### Data under study
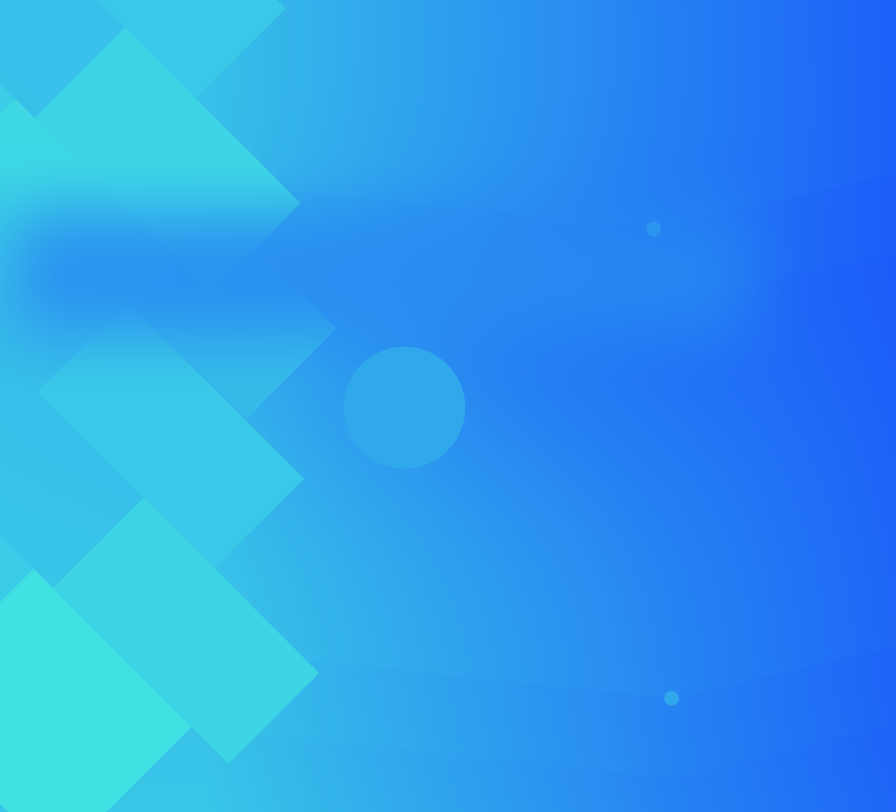
Reproduce this background procedurally as a WebGL 1 fragment shader.

```glsl
precision highp float;
uniform vec2 u_resolution;

float edge;  // softness of shape borders, in canvas heights

float disc(vec2 p, vec2 center, float radius) {
  return 1.0 - smoothstep(-edge, edge, length(p - center) - radius);
}

// Box between two corners, in diagonal coordinates
float tile(vec2 q, vec2 lo, vec2 hi) {
  vec2 d = abs(q - 0.5 * (lo + hi)) - 0.5 * (hi - lo);
  return 1.0 - smoothstep(-edge, edge, max(d.x, d.y) * 0.7071);
}

// Soft-ended plateau between a and b
float plateau(float v, float a, float b, float soft) {
  return smoothstep(a - soft, a + soft, v) * (1.0 - smoothstep(b - soft, b + soft, v));
}

// Faint shading below a bent line with its lowest point at the tip
float facet(vec2 p, vec2 tip) {
  float dx = p.x - tip.x;
  float below = p.y - tip.y + max(-0.105 * dx, 0.23 * dx);
  return smoothstep(-edge, edge, below) * (1.0 - smoothstep(0.0, 0.25, below));
}

void main() {
  edge = 0.75 / u_resolution.y;
  vec2 p = gl_FragCoord.xy / u_resolution.y;
  p.y = 1.0 - p.y;  // measured downward from the top

  // Brightness runs from blue (0) to cyan (1)
  float glow = min(0.98 - 0.83 * p.x, 0.77) + 0.06 * (p.y - 0.5);
  vec2 shade = (p - vec2(0.53, 0.44)) / vec2(0.42, 0.2);
  glow -= 0.16 * exp(-dot(shade, shade));

  // Bent lines in two rows
  for (int i = 0; i < 2; i++) {
    vec2 tip = vec2(0.805, 0.282) + float(i) * vec2(0.022, 0.578);
    glow -= 0.025 * facet(p, tip) + 0.02 * facet(p, tip + vec2(0.0, 0.097));
  }

  // Diagonal tiles: one group of four, repeated down the left side
  vec2 q = vec2(p.x + p.y, p.x - p.y);
  glow = mix(glow, 0.7, tile(q, vec2(0.529, -0.213), vec2(0.819, 0.009)));
  for (int i = 0; i < 2; i++) {
    float row = float(i);
    vec2 r = q - row * vec2(0.602, -0.556);
    glow = mix(glow, 0.8, tile(r, vec2(-0.073, 0.120), vec2(0.362, 0.341)));
    glow = mix(glow, 0.9, tile(r, vec2(0.188, -0.103), vec2(0.620, 0.120)));
    glow = mix(glow, 0.83, tile(r, vec2(-0.29, -0.434), vec2(0.140, -0.103)));
    float face = 0.92 + 0.06 * row - 0.2 * (1.0 - row) * smoothstep(0.15, 0.47, p.y);
    glow = mix(glow, face, tile(r, vec2(0.140, -0.434), vec2(0.529, -0.103)));
  }

  // Blurred horizontal bar
  float bar = plateau(p.x, 0.01, 0.92, 0.08) * plateau(p.y, 0.26, 0.415, 0.07);
  glow = mix(glow, mix(0.41, 0.30, p.x), 0.92 * bar);

  // Large disc and the two dots
  glow = mix(glow, 0.565, disc(p, vec2(0.498, 0.502), 0.075));
  for (int i = 0; i < 2; i++) {
    float row = float(i);
    vec2 center = vec2(0.805, 0.282) + row * vec2(0.022, 0.578);
    glow = mix(glow, 0.42 + 0.14 * row, disc(p, center, 0.009));
  }

  vec3 blue = vec3(0.105, 0.36, 0.975);
  vec3 cyan = vec3(0.255, 0.89, 0.89);
  gl_FragColor = vec4(mix(blue, cyan, clamp(glow, 0.0, 1.0)), 1.0);
}
```
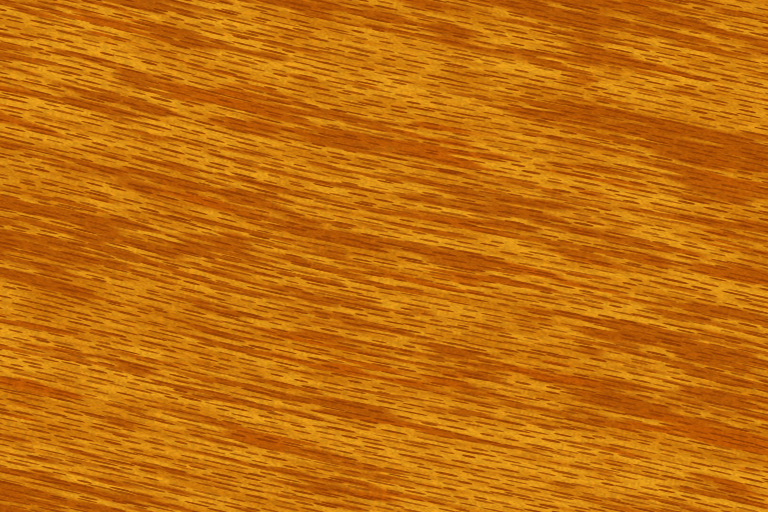
This texture is drawn by a Shadertoy shader. Its source:

```glsl
// Varnished golden oak: fine brown streaks and short dark pores on a tilted grain.
// Stretched value noise gives the streaks; jittered cells hold one tapered pore
// each; fine speckle roughens the surface.

#define GRAIN_ANGLE 0.21
#define PORE_CELL   vec2(0.052, 0.0102)
#define PORE_WIDTH  0.0020
#define PORE_DEPTH  0.95
#define SPECKLE     0.17
#define PALE_GOLD   vec3(0.89, 0.60, 0.10)
#define DEEP_GOLD   vec3(0.78, 0.455, 0.04)
#define STREAK_TONE vec3(0.67, 0.31, 0.015)
#define PORE_TONE   vec3(0.57, 0.235, 0.02)
#define RED_TONE    vec3(0.72, 0.32, 0.01)

float hash(vec2 p) {
    return fract(sin(dot(p, vec2(127.1, 311.7))) * 43758.5453);
}

float noise(vec2 p) {
    vec2 cell = floor(p), f = fract(p);
    f = f * f * (3.0 - 2.0 * f);
    float low = mix(hash(cell), hash(cell + vec2(1, 0)), f.x);
    float high = mix(hash(cell + vec2(0, 1)), hash(cell + vec2(1, 1)), f.x);
    return mix(low, high, f.y);
}

// Coverage of the dark pores; every row of cells is shifted at random.
float pores(vec2 p, float pixel) {
    float cover = 0.0;
    float baseRow = floor(p.y / PORE_CELL.y);
    for (int j = -1; j <= 1; j++) {
        float row = baseRow + float(j);
        float shift = hash(vec2(row, 7.3));
        float baseColumn = floor(p.x / PORE_CELL.x + shift);
        for (int i = -1; i <= 1; i++) {
            vec2 id = vec2(baseColumn + float(i), row);
            vec2 jitter = vec2(hash(id + 3.1), hash(id + 8.7)) - 0.5;
            vec2 centre = (id + 0.5 + jitter * vec2(0.5, 0.7) - vec2(shift, 0)) * PORE_CELL;
            vec2 d = p - centre;
            float halfLength = PORE_CELL.x * mix(0.28, 0.65, hash(id + 15.9));
            float along = abs(d.x) / halfLength;
            float taper = max(1.0 - along * along, 0.0);
            float halfWidth = PORE_WIDTH * sqrt(taper) * mix(0.65, 1.15, hash(id + 21.4));
            float soft = 0.6 * pixel;
            float line = 1.0 - smoothstep(halfWidth - soft, halfWidth + soft, abs(d.y));
            float strength = mix(0.6, 1.0, hash(id + 31.2));
            cover = max(cover, line * strength * smoothstep(0.0, 0.5, taper));
        }
    }
    return cover;
}

void mainImage(out vec4 fragColor, in vec2 fragCoord) {
    float pixel = 1.0 / iResolution.y;
    vec2 uv = fragCoord * pixel;

    // Grain coordinates: x runs along the fibres, y across them
    float c = cos(GRAIN_ANGLE), s = sin(GRAIN_ANGLE);
    vec2 grain = vec2(c * uv.x - s * uv.y, s * uv.x + c * uv.y);
    grain.y += 0.02 * noise(uv * 1.6 + 4.0);

    // Gold ground, from pale to deep
    float ground = 0.35 * noise(grain * vec2(2.0, 9.0) + 11.0)
                 + 0.65 * noise(grain * vec2(14.0, 130.0) + 5.0);
    vec3 color = mix(PALE_GOLD, DEEP_GOLD, smoothstep(0.12, 0.85, ground));

    // Thin broken streaks, loosely gathered into bands
    float band = noise(grain * vec2(1.8, 17.0) + 2.0);
    float streak = 0.55 * noise(grain * vec2(6.0, 95.0) + 17.0)
                 + 0.45 * noise(grain * vec2(15.0, 190.0) + 29.0);
    float dark = smoothstep(0.48, 0.64, 0.27 * band + 0.73 * streak);
    float red = smoothstep(0.55, 0.85, noise(grain * vec2(4.0, 16.0) + 41.0));
    color = mix(color, mix(STREAK_TONE, RED_TONE, red), dark * 0.85);

    // Pores and fine speckle
    color = mix(color, PORE_TONE, PORE_DEPTH * pores(grain, pixel));
    float speckle = noise(grain * vec2(230.0, 380.0)) - 0.5;
    color *= 1.0 + SPECKLE * speckle;

    fragColor = vec4(color, 1.0);
}
```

### What is expected
The records above, copied word for word without the pictures, are what should be output.

### Answer for this exercise
Reproduce this background procedurally as a WebGL 1 fragment shader.

```glsl
precision highp float;
uniform vec2 u_resolution;

float edge;  // softness of shape borders, in canvas heights

float disc(vec2 p, vec2 center, float radius) {
  return 1.0 - smoothstep(-edge, edge, length(p - center) - radius);
}

// Box between two corners, in diagonal coordinates
float tile(vec2 q, vec2 lo, vec2 hi) {
  vec2 d = abs(q - 0.5 * (lo + hi)) - 0.5 * (hi - lo);
  return 1.0 - smoothstep(-edge, edge, max(d.x, d.y) * 0.7071);
}

// Soft-ended plateau between a and b
float plateau(float v, float a, float b, float soft) {
  return smoothstep(a - soft, a + soft, v) * (1.0 - smoothstep(b - soft, b + soft, v));
}

// Faint shading below a bent line with its lowest point at the tip
float facet(vec2 p, vec2 tip) {
  float dx = p.x - tip.x;
  float below = p.y - tip.y + max(-0.105 * dx, 0.23 * dx);
  return smoothstep(-edge, edge, below) * (1.0 - smoothstep(0.0, 0.25, below));
}

void main() {
  edge = 0.75 / u_resolution.y;
  vec2 p = gl_FragCoord.xy / u_resolution.y;
  p.y = 1.0 - p.y;  // measured downward from the top

  // Brightness runs from blue (0) to cyan (1)
  float glow = min(0.98 - 0.83 * p.x, 0.77) + 0.06 * (p.y - 0.5);
  vec2 shade = (p - vec2(0.53, 0.44)) / vec2(0.42, 0.2);
  glow -= 0.16 * exp(-dot(shade, shade));

  // Bent lines in two rows
  for (int i = 0; i < 2; i++) {
    vec2 tip = vec2(0.805, 0.282) + float(i) * vec2(0.022, 0.578);
    glow -= 0.025 * facet(p, tip) + 0.02 * facet(p, tip + vec2(0.0, 0.097));
  }

  // Diagonal tiles: one group of four, repeated down the left side
  vec2 q = vec2(p.x + p.y, p.x - p.y);
  glow = mix(glow, 0.7, tile(q, vec2(0.529, -0.213), vec2(0.819, 0.009)));
  for (int i = 0; i < 2; i++) {
    float row = float(i);
    vec2 r = q - row * vec2(0.602, -0.556);
    glow = mix(glow, 0.8, tile(r, vec2(-0.073, 0.120), vec2(0.362, 0.341)));
    glow = mix(glow, 0.9, tile(r, vec2(0.188, -0.103), vec2(0.620, 0.120)));
    glow = mix(glow, 0.83, tile(r, vec2(-0.29, -0.434), vec2(0.140, -0.103)));
    float face = 0.92 + 0.06 * row - 0.2 * (1.0 - row) * smoothstep(0.15, 0.47, p.y);
    glow = mix(glow, face, tile(r, vec2(0.140, -0.434), vec2(0.529, -0.103)));
  }

  // Blurred horizontal bar
  float bar = plateau(p.x, 0.01, 0.92, 0.08) * plateau(p.y, 0.26, 0.415, 0.07);
  glow = mix(glow, mix(0.41, 0.30, p.x), 0.92 * bar);

  // Large disc and the two dots
  glow = mix(glow, 0.565, disc(p, vec2(0.498, 0.502), 0.075));
  for (int i = 0; i < 2; i++) {
    float row = float(i);
    vec2 center = vec2(0.805, 0.282) + row * vec2(0.022, 0.578);
    glow = mix(glow, 0.42 + 0.14 * row, disc(p, center, 0.009));
  }

  vec3 blue = vec3(0.105, 0.36, 0.975);
  vec3 cyan = vec3(0.255, 0.89, 0.89);
  gl_FragColor = vec4(mix(blue, cyan, clamp(glow, 0.0, 1.0)), 1.0);
}
```
This texture is drawn by a Shadertoy shader. Its source:

```glsl
// Varnished golden oak: fine brown streaks and short dark pores on a tilted grain.
// Stretched value noise gives the streaks; jittered cells hold one tapered pore
// each; fine speckle roughens the surface.

#define GRAIN_ANGLE 0.21
#define PORE_CELL   vec2(0.052, 0.0102)
#define PORE_WIDTH  0.0020
#define PORE_DEPTH  0.95
#define SPECKLE     0.17
#define PALE_GOLD   vec3(0.89, 0.60, 0.10)
#define DEEP_GOLD   vec3(0.78, 0.455, 0.04)
#define STREAK_TONE vec3(0.67, 0.31, 0.015)
#define PORE_TONE   vec3(0.57, 0.235, 0.02)
#define RED_TONE    vec3(0.72, 0.32, 0.01)

float hash(vec2 p) {
    return fract(sin(dot(p, vec2(127.1, 311.7))) * 43758.5453);
}

float noise(vec2 p) {
    vec2 cell = floor(p), f = fract(p);
    f = f * f * (3.0 - 2.0 * f);
    float low = mix(hash(cell), hash(cell + vec2(1, 0)), f.x);
    float high = mix(hash(cell + vec2(0, 1)), hash(cell + vec2(1, 1)), f.x);
    return mix(low, high, f.y);
}

// Coverage of the dark pores; every row of cells is shifted at random.
float pores(vec2 p, float pixel) {
    float cover = 0.0;
    float baseRow = floor(p.y / PORE_CELL.y);
    for (int j = -1; j <= 1; j++) {
        float row = baseRow + float(j);
        float shift = hash(vec2(row, 7.3));
        float baseColumn = floor(p.x / PORE_CELL.x + shift);
        for (int i = -1; i <= 1; i++) {
            vec2 id = vec2(baseColumn + float(i), row);
            vec2 jitter = vec2(hash(id + 3.1), hash(id + 8.7)) - 0.5;
            vec2 centre = (id + 0.5 + jitter * vec2(0.5, 0.7) - vec2(shift, 0)) * PORE_CELL;
            vec2 d = p - centre;
            float halfLength = PORE_CELL.x * mix(0.28, 0.65, hash(id + 15.9));
            float along = abs(d.x) / halfLength;
            float taper = max(1.0 - along * along, 0.0);
            float halfWidth = PORE_WIDTH * sqrt(taper) * mix(0.65, 1.15, hash(id + 21.4));
            float soft = 0.6 * pixel;
            float line = 1.0 - smoothstep(halfWidth - soft, halfWidth + soft, abs(d.y));
            float strength = mix(0.6, 1.0, hash(id + 31.2));
            cover = max(cover, line * strength * smoothstep(0.0, 0.5, taper));
        }
    }
    return cover;
}

void mainImage(out vec4 fragColor, in vec2 fragCoord) {
    float pixel = 1.0 / iResolution.y;
    vec2 uv = fragCoord * pixel;

    // Grain coordinates: x runs along the fibres, y across them
    float c = cos(GRAIN_ANGLE), s = sin(GRAIN_ANGLE);
    vec2 grain = vec2(c * uv.x - s * uv.y, s * uv.x + c * uv.y);
    grain.y += 0.02 * noise(uv * 1.6 + 4.0);

    // Gold ground, from pale to deep
    float ground = 0.35 * noise(grain * vec2(2.0, 9.0) + 11.0)
                 + 0.65 * noise(grain * vec2(14.0, 130.0) + 5.0);
    vec3 color = mix(PALE_GOLD, DEEP_GOLD, smoothstep(0.12, 0.85, ground));

    // Thin broken streaks, loosely gathered into bands
    float band = noise(grain * vec2(1.8, 17.0) + 2.0);
    float streak = 0.55 * noise(grain * vec2(6.0, 95.0) + 17.0)
                 + 0.45 * noise(grain * vec2(15.0, 190.0) + 29.0);
    float dark = smoothstep(0.48, 0.64, 0.27 * band + 0.73 * streak);
    float red = smoothstep(0.55, 0.85, noise(grain * vec2(4.0, 16.0) + 41.0));
    color = mix(color, mix(STREAK_TONE, RED_TONE, red), dark * 0.85);

    // Pores and fine speckle
    color = mix(color, PORE_TONE, PORE_DEPTH * pores(grain, pixel));
    float speckle = noise(grain * vec2(230.0, 380.0)) - 0.5;
    color *= 1.0 + SPECKLE * speckle;

    fragColor = vec4(color, 1.0);
}
```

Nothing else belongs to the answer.